**Task description**. Going line by line through the entries below, tally those that hold the string "keyframes". Give only the total.

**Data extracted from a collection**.

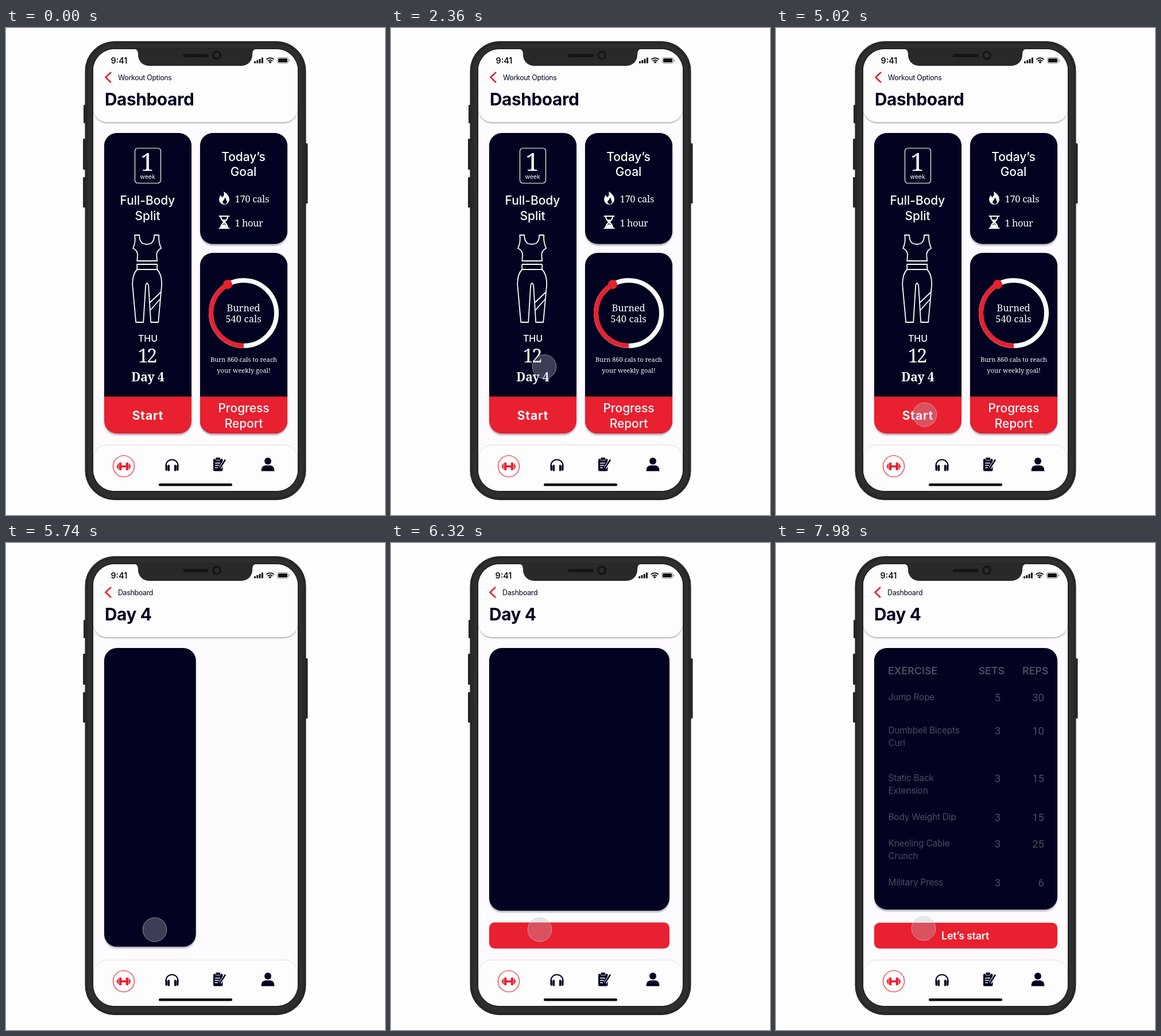
Write an HTML page that moves like this. It is 660x849 px and loops after 8000 ms.

```html
<!DOCTYPE html>
<html lang="en">
<head>
<meta charset="utf-8">
<title>Workout dashboard</title>
<style>
  html, body { margin: 0; width: 100%; height: 100%; overflow: hidden; background: #fefefe; }
  svg { display: block; width: 100vw; height: 100vh; }
  :root { --navy: #010320; --red: #e9202f; --loop: 8s linear infinite; }

  text { font-family: Inter, sans-serif; fill: var(--navy); }
  .light text { fill: #fff; text-anchor: middle; }
  .light .left { text-anchor: start; }
  .slab { font-family: "Noto Serif", serif; }
  .head { font-size: 20.9px; font-weight: 500; }
  .stat { font-size: 16.5px; letter-spacing: -.3px; }
  .note { font-size: 11px; }
  .back { font-size: 12.4px; letter-spacing: -.3px; }
  .title { font-size: 29.8px; font-weight: 700; letter-spacing: -.4px; }

  .navy { fill: var(--navy); }
  .red { fill: var(--red); }
  .white { fill: #fff; }
  .line { fill: none; stroke: #fff; stroke-width: 1.8; stroke-linejoin: round; stroke-linecap: round; }
  .lift { filter: drop-shadow(0 3px 1px rgba(40, 40, 70, .32)); }

  .table text { fill: #fff; }
  .table .th { font-size: 17.8px; font-weight: 600; }
  .table .name { font-size: 15.4px; letter-spacing: -.2px; }
  .table .num { font: 400 18.5px Roboto, sans-serif; text-anchor: middle; }
  .table .reps { text-anchor: end; }

  .dash { animation: leave var(--loop); animation-timing-function: step-end; }
  .day { animation: enter var(--loop); animation-timing-function: step-end; }
  .nudge { animation: nudge var(--loop); }
  .panel { animation: panel var(--loop); }
  .button { animation: button var(--loop), reveal var(--loop); }
  .label { animation: label var(--loop); }
  .table { animation: table var(--loop); }
  .touch { animation: touch var(--loop), show var(--loop); }

  @keyframes leave { 0% { visibility: visible } 70.25%, 100% { visibility: hidden } }
  @keyframes enter { 0% { visibility: hidden } 70.25%, 100% { visibility: visible } }
  @keyframes nudge {
    0%, 70.25% { transform: translateX(0); animation-timing-function: ease-in-out }
    80.25%, 100% { transform: translateX(-1px) }
  }
  @keyframes panel {
    0%, 70.25% { width: 152px; height: 524px; animation-timing-function: ease-in-out }
    80.25%, 100% { width: 319px; height: 456px }
  }
  @keyframes button {
    0%, 70.25% { y: 643px; width: 152px; height: 64px; rx: 22px; animation-timing-function: ease-in-out }
    80.25%, 100% { y: 662px; width: 319px; height: 45px; rx: 9px }
  }
  @keyframes reveal { 0%, 71.8% { opacity: 0 } 74%, 100% { opacity: 1 } }
  @keyframes label { 0%, 88.25% { opacity: 0 } 92.5%, 100% { opacity: 1 } }
  @keyframes table { 0%, 94.25% { opacity: 0 } 100% { opacity: .31 } }
  @keyframes show { 0%, 10.5% { opacity: 0 } 12%, 100% { opacity: 1 } }
  @keyframes touch {
    0%, 11% { transform: translate(421px, 106px); animation-timing-function: cubic-bezier(.4, 0, .667, .533) }
    19.5% { transform: translate(343px, 290px) }
    29.5% { transform: translate(267px, 590px); animation-timing-function: cubic-bezier(.3, .53, .6, 1) }
    34.5%, 45.75% { transform: translate(259px, 669px); animation-timing-function: ease-in-out }
    51%, 94.25% { transform: translate(259px, 674px); animation-timing-function: ease-in-out }
    99.75%, 100% { transform: translate(257px, 672px) }
  }
</style>
</head>
<body>
<svg viewBox="0 0 660 849">
  <defs>
    <clipPath id="screen"><rect x="152" y="37" width="356" height="770" rx="37"/></clipPath>
    <clipPath id="plan"><rect x="171" y="183" width="152" height="524" rx="22"/></clipPath>
    <clipPath id="report"><rect x="338" y="392" width="152" height="315" rx="22"/></clipPath>
  </defs>

  <!-- phone body -->
  <g fill="#242628">
    <rect x="135" y="134" width="6" height="32" rx="1.5"/>
    <rect x="134" y="193" width="6" height="54" rx="1.5"/>
    <rect x="134" y="260" width="6" height="53" rx="1.5"/>
    <rect x="519" y="201" width="6.5" height="105" rx="1.5"/>
  </g>
  <rect x="138" y="23.5" width="384" height="799" rx="51" fill="#2c2e30" stroke="#1b1c1e"/>
  <rect x="141" y="26.5" width="378" height="793" rx="48" fill="none" stroke="#222426" stroke-width="2"/>
  <rect x="150.5" y="35.5" width="359" height="773" rx="38.5" fill="#1b1c1e"/>
  <rect x="152" y="37" width="356" height="770" rx="37" fill="#fdfbfd"/>

  <!-- header and tab bar -->
  <g clip-path="url(#screen)">
    <path style="filter:drop-shadow(0 2px .8px rgba(30,30,50,.32))" fill="#fefdfe"
      d="M152 30H508V140a24 24 0 0 1-24 24H176a24 24 0 0 1-24-24Z"/>
    <path d="M152 810V750a23 23 0 0 1 23-23H485a23 23 0 0 1 23 23V810Z" fill="#fefdfe" stroke="#dcdbe0"/>
  </g>
  <path d="M222 36q8 1 8 9v2a19 19 0 0 0 19 19H410a19 19 0 0 0 19-19v-2q0-8 8-9Z" fill="#27292b"/>
  <rect x="308" y="45" width="45" height="6" rx="3" fill="#151618"/>
  <circle cx="367" cy="47.5" r="8" fill="#141517"/>
  <circle cx="367" cy="47.5" r="4.5" fill="#292b2e"/>

  <g class="nudge">
    <text x="182.5" y="61.5" font-size="14.3" font-weight="600" style="fill:#111">9:41</text>
    <g fill="#111">
      <rect x="432" y="58" width="3" height="3.5" rx=".6"/>
      <rect x="436.3" y="56" width="3" height="5.5" rx=".6"/>
      <rect x="440.6" y="54" width="3" height="7.5" rx=".6"/>
      <rect x="444.9" y="51.5" width="3" height="10" rx=".6"/>
      <path d="M460 62l-2.6-2.7a3.7 3.7 0 0 1 5.2 0Z"/>
      <path d="M455.8 57.6a6 6 0 0 1 8.4 0M453.4 54.9a9.4 9.4 0 0 1 13.2 0" fill="none" stroke="#111" stroke-width="2"/>
      <rect x="472.5" y="51.5" width="19" height="10" rx="2.8" fill="none" stroke="#888"/>
      <rect x="474" y="53" width="16" height="7" rx="1.5"/>
      <rect x="492.6" y="55" width="1.4" height="3.5" rx=".7" fill="#888"/>
    </g>
    <path d="M183 77l-9.5 9 9.5 9" fill="none" stroke="#e9202f" stroke-width="2.6"/>
    <g class="dash">
      <text class="back" x="195" y="90.5">Workout Options</text>
      <text class="title" x="172" y="135">Dashboard</text>
    </g>
    <g class="day">
      <text class="back" x="195" y="90.5">Dashboard</text>
      <text class="title" x="172" y="135">Day 4</text>
    </g>
  </g>

  <!-- dashboard cards -->
  <g class="dash light">
    <g class="lift">
      <g clip-path="url(#plan)">
        <path class="navy" d="M171 183h152v524h-152z"/>
        <path class="red" d="M171 642.5h152v65h-152z"/>
      </g>
      <rect class="navy" x="338" y="183" width="152" height="193.5" rx="22"/>
      <g clip-path="url(#report)">
        <path class="navy" d="M338 392h152v315h-152z"/>
        <path class="red" d="M338 642.5h152v65h-152z"/>
      </g>
    </g>

    <rect class="line" x="224.5" y="209.5" width="45" height="61" rx="5" style="stroke-width:1.2"/>
    <text class="slab" x="246" y="249" font-size="43" font-weight="300">1</text>
    <text x="246.5" y="263" font-size="10.5">week</text>
    <text class="head" x="246.5" y="308">Full-Body</text>
    <text class="head" x="246.5" y="335">Split</text>

    <g class="line" transform="translate(-.8 0)">
      <path d="M225 361h8q0 10 5 14q8 4 16 0q5-4 5-14h8q-1 12 4 23q-8 4-8 12l1 10h-35l1-10q0-8-8-12q5-11 3-23Z"/>
      <path d="M229 412h35v9h-35Z"/>
      <path d="M229 421q-8 8-8 26l6 66h13l4-64q2-8 5 0l4 64h13l6-66q0-18-8-26"/>
      <path d="M270 461l-18 17M269 473l-16 18"/>
    </g>
    <text x="247" y="547" font-size="16" font-weight="500">THU</text>
    <text class="slab" x="245" y="582.5" font-size="33" font-weight="300" letter-spacing="-3">12</text>
    <text class="slab" x="247" y="616" font-size="21" font-weight="700">Day 4</text>
    <text x="247" y="683" font-size="21" font-weight="700" letter-spacing=".8">Start</text>

    <text class="head" x="413.5" y="232">Today’s</text>
    <text class="head" x="413.5" y="258">Goal</text>
    <path class="white" fill-rule="evenodd" d="M379 285q10 6 10 14a9 9 0 0 1-18 0q0-4 3-8q1 4 3 4q4-3 2-10ZM381 295q0 4-3 6a3.7 3.7 0 1 0 6 0q0-3-3-6Z"/>
    <path class="line" d="M371.5 328h17M371.5 349h17M374 328q0 6 6 10.5q-6 4.500-6 10.500M386 328q0 6-6 10.500q6 4.500 6 10.500" style="stroke-width:2.200"/>
    <path class="white" d="M376 334h8l-4 4zM375 348q1-5 5-6q4 1 5 6z"/>
    <text class="slab stat left" x="398.5" y="304">170 cals</text>
    <text class="slab stat left" x="398.5" y="346" style="letter-spacing:-.5px">1 hour</text>

    <g fill="none" stroke-width="8">
      <circle cx="414" cy="497" r="57" stroke="#fff"/>
      <path d="M414 554A57 57 0 0 1 386 447.4" stroke="#e9202f"/>
    </g>
    <circle class="red" cx="386" cy="447" r="8"/>
    <text class="slab stat" x="413.5" y="494" style="letter-spacing:-.1px">Burned</text>
    <text class="slab stat" x="413.5" y="513" style="letter-spacing:.1px">540 cals</text>
    <text class="slab note" x="414" y="582">Burn 860 cals to reach</text>
    <text class="slab note" x="414" y="601">your weekly goal!</text>
    <text class="head" x="414" y="670">Progress</text>
    <text class="head" x="414" y="697">Report</text>
  </g>

  <!-- day plan: the button waits behind the panel -->
  <g class="day">
    <rect class="button red" x="171" y="643" width="152" height="64" rx="22"/>
    <rect class="panel navy lift" x="171" y="183" width="152" height="524" rx="22"/>
    <g class="light"><text class="label" x="329.5" y="691" font-size="18" font-weight="600" letter-spacing="-.3">Let’s start</text></g>
    <g class="table" id="table">
      <text class="th" x="195" y="229">EXERCISE</text>
      <text class="th" x="352.5" y="229">SETS</text>
      <text class="th" x="429" y="229">REPS</text>
    </g>
  </g>

  <!-- tab icons -->
  <g class="red">
    <circle cx="205" cy="764" r="18.5" fill="none" stroke="#e9202f" stroke-width="1.2"/>
    <path d="M199 762.5h12v3.5h-12z"/>
    <rect x="197" y="757.5" width="4.3" height="13.5" rx="1.3"/>
    <rect x="208.7" y="757.5" width="4.3" height="13.5" rx="1.3"/>
    <path d="M194.3 759.5h2v9.5h-2zM213.7 759.5h2v9.5h-2z"/>
    <rect x="192.8" y="762.5" width="2" height="3.5"/><rect x="215.2" y="762.5" width="2" height="3.5"/>
  </g>
  <g class="navy">
    <path d="M278.5 765v-2.500a10.500 10 0 0 1 21 0v2.500" fill="none" stroke="#010320" stroke-width="2"/>
    <rect x="277.5" y="762" width="4" height="10" rx="2"/><rect x="282" y="761.5" width="3" height="11" rx="1"/>
    <rect x="296.5" y="762" width="4" height="10" rx="2"/><rect x="293" y="761.5" width="3" height="11" rx="1"/>
    <rect x="361" y="751" width="16.5" height="21.5" rx="2"/>
    <rect x="365" y="748.5" width="8.5" height="5" rx="1.5" stroke="#fefdfe" stroke-width=".8"/>
    <path d="M364 758.5h9M364 762.5h7M364 766.5h5" stroke="#fff" stroke-width="1.3"/>
    <path d="M381.5 753.5l-8.5 13.5" stroke="#fefdfe" stroke-width="5"/>
    <path d="M382 752.5l-9 14" stroke="#010320" stroke-width="2.6"/>
    <path d="M371.7 765.8l2.5 1.7-3 2.2z"/>
    <circle cx="456" cy="755" r="6"/>
    <path d="M444.5 772.5q0-10 8-10h7q8 0 8 10z"/>
  </g>
  <rect x="266" y="794" width="128" height="4.5" rx="2" fill="#050505"/>

  <circle class="touch" r="20.8" fill="rgba(188,188,198,.32)" stroke="rgba(200,200,208,.65)"/>
</svg>
<script>
  const rows = [
    [274, ["Jump Rope"], 5, 30],
    [332, ["Dumbbell Bicepts", "Curl"], 3, 10],
    [415, ["Static Back", "Extension"], 3, 15],
    [483, ["Body Weight Dip"], 3, 15],
    [529, ["Kneeling Cable", "Crunch"], 3, 25],
    [597, ["Military Press"], 3, 6],
  ];
  const cell = (kind, x, y, label) => `<text class="${kind}" x="${x}" y="${y}">${label}</text>`;
  document.getElementById("table").innerHTML += rows.map(([y, lines, sets, reps]) =>
    lines.map((line, i) => cell("name", 195.5, y + i * 22.3, line)).join("") +
    cell("num", 386, y + 1.5, sets) + cell("num reps", 467, y + 1.5, reps)
  ).join("");
</script>
</body>
</html>
```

**Your solution**. 10